Alphya
September 18th, 2010, 06:34 PM
I'm new to making my own bath products, but thought I'd revive this thread, as I have a recipe that works great :)

Makes approximately 500g of Bath Salts

What you need:
* 480g of Sea Salts [Fine or coarse, or a mixture of the two]
* 20g Bicarbonate of Soda [not baking soda, it's different]
* 4ml of your chosen essential oil [See further down for a rough guide]
* A tablespoon of dried flowers/petals/herbs to match the oil scent
* A couple of drops of food colouring/cosmetic pigment [just enough to tint the salts lightly]
* An airtight glass jar

Method:
- Mix the salts and Bicarbonate of Soda in a large bowl until well blended.

- Add the colouring [just a tiny bit] and mix in until all the salts are evenly coloured to a pastel shade.

- Drip the essential oil evenly over the surface of the salts and mix thoroughly.
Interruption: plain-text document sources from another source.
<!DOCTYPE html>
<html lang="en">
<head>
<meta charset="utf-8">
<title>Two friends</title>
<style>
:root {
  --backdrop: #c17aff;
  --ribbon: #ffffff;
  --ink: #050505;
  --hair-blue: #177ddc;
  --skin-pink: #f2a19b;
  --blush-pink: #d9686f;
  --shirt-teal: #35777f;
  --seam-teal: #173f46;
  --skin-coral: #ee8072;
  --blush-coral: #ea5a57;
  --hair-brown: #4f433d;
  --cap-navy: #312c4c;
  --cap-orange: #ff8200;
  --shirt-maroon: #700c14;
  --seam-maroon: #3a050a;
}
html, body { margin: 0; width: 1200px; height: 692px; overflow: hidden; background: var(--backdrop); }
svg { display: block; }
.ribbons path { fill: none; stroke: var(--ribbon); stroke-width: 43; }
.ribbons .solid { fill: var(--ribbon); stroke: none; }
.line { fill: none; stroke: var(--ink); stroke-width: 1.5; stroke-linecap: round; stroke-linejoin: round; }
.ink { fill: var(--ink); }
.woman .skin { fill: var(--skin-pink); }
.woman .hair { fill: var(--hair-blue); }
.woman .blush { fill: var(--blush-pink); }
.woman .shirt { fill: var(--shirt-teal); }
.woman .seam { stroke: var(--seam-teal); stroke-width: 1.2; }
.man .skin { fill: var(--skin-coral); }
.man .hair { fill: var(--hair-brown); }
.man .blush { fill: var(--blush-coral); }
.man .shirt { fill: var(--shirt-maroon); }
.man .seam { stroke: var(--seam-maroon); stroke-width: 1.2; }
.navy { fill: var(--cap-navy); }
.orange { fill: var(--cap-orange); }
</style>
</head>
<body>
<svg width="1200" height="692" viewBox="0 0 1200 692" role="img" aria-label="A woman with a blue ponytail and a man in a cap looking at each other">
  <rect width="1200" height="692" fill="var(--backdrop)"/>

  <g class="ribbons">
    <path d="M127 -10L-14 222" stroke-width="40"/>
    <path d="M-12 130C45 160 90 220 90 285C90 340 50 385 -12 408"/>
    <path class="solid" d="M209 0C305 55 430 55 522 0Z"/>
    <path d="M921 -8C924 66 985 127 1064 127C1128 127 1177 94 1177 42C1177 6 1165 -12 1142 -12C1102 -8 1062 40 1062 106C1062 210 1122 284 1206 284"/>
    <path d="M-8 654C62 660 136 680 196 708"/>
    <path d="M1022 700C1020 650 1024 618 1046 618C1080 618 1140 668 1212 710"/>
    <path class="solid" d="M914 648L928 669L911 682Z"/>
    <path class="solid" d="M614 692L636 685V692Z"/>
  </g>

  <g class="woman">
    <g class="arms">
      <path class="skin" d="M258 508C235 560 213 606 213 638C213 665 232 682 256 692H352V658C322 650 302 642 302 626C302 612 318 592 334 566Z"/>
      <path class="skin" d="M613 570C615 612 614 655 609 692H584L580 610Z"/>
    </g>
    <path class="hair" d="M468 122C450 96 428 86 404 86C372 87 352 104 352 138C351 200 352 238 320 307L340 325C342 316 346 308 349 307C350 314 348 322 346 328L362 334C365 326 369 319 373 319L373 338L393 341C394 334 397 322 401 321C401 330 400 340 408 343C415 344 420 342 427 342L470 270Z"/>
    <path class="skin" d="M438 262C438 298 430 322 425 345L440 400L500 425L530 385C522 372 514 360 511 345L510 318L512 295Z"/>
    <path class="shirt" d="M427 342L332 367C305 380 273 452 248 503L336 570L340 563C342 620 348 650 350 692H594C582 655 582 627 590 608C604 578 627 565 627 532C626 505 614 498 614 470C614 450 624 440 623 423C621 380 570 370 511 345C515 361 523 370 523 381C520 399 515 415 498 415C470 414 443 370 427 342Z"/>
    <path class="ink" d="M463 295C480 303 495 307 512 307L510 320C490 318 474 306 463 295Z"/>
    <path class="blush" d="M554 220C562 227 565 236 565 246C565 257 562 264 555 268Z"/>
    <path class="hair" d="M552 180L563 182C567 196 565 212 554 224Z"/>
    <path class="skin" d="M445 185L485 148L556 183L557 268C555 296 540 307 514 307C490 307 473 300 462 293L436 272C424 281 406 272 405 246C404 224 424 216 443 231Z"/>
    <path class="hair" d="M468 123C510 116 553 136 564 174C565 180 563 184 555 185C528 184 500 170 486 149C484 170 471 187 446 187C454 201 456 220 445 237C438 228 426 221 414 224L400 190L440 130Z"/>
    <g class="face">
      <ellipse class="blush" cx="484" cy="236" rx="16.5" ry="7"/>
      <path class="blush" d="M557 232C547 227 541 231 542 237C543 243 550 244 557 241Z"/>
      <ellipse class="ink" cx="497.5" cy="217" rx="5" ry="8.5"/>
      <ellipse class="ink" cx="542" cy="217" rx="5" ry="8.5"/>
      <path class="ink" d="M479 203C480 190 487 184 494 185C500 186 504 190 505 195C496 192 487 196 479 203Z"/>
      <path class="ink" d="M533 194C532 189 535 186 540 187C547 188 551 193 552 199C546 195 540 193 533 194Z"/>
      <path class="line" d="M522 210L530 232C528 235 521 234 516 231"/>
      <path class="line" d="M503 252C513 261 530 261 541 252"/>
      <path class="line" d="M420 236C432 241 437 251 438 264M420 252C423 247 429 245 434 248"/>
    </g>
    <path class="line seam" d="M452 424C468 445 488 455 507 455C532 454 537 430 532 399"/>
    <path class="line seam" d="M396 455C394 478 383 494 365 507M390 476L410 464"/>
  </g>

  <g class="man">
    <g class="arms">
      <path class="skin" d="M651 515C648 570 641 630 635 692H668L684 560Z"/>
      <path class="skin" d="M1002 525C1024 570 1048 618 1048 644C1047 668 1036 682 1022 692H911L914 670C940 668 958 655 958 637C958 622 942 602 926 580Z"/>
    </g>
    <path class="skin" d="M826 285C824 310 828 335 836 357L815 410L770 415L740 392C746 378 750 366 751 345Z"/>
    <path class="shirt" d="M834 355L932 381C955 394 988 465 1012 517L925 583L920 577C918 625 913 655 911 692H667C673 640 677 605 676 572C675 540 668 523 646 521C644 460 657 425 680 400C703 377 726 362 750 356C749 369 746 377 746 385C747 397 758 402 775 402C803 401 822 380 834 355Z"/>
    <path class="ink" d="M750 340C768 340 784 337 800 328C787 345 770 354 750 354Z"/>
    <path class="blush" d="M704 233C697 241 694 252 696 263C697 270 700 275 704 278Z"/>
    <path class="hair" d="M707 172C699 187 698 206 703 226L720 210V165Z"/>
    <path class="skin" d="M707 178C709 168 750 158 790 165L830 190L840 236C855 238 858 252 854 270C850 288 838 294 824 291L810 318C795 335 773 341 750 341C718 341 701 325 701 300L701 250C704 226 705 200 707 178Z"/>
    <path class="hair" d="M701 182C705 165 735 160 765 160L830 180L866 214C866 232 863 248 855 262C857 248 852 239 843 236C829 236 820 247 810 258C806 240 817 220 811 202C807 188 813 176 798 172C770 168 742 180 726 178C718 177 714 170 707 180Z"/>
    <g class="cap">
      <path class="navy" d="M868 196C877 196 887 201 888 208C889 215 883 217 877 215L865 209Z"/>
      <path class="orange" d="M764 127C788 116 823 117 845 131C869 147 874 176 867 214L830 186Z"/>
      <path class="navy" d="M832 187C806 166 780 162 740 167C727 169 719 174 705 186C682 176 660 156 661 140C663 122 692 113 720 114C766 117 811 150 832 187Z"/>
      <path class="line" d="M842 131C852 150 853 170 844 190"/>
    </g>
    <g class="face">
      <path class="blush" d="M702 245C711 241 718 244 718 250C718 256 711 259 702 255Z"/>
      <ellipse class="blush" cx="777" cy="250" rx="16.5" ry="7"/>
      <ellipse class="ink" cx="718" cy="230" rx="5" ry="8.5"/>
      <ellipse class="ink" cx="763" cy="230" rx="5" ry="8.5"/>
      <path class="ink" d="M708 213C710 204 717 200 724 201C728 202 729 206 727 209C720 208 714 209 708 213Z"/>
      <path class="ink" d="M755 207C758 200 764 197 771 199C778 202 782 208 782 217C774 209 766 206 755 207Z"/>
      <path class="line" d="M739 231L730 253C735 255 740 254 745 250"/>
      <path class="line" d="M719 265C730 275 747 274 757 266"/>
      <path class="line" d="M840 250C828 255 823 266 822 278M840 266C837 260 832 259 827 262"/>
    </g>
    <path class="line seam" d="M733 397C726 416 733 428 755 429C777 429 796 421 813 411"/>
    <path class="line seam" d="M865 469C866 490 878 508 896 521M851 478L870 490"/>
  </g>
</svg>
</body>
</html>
You may find that the colour will deepen.

- Leave the salts in the bowl overnight so that the fragrance can be absorbed.

- The next day, once the salts have dried, stir again until they are free-flowing, then add your herbs/petals.

- Spoon into a large airtight jar. For a creative twist, fill the jar with alternating layers of salts and petals.

That's it! Easy peasy.
Some good combinations:

Patchouli essential oil and dried Patchouli leaves - Money-drawing & Energising.

Carnation Essential oil and dried Carnation petals - Love, health and magickal energy.

Peppermint Essential oil and dried or fresh mint leaves - Purification & stimulation.

Geranium Essential oil and dried Rose petals/buds - Happiness & protection.

Lavender Essential oil and dried Lavender flowers - Calming & peaceful.

Neroli Essential oil - Joy & aphrodisiac.

Sandalwood Essential oil - Meditation & spirituality.

Ylang Ylang Essential oil - Love & aphrodisiac.

Lime & Ginger Essential oils - Stimulating & energising.

Some essential oils can't be used on the skin, even when diluted. Always consult a reliable source [Google is a good one ;D] if you're unsure.

Godgifu
March 12th, 2011, 01:45 PM
A putting a saltine cracker in the bottle is another trick to keep salt and sugar from turning hard. I live in the Southwest and out here it's so dry most folks never have problems with that, but I used to see that in restaurants in California a lot.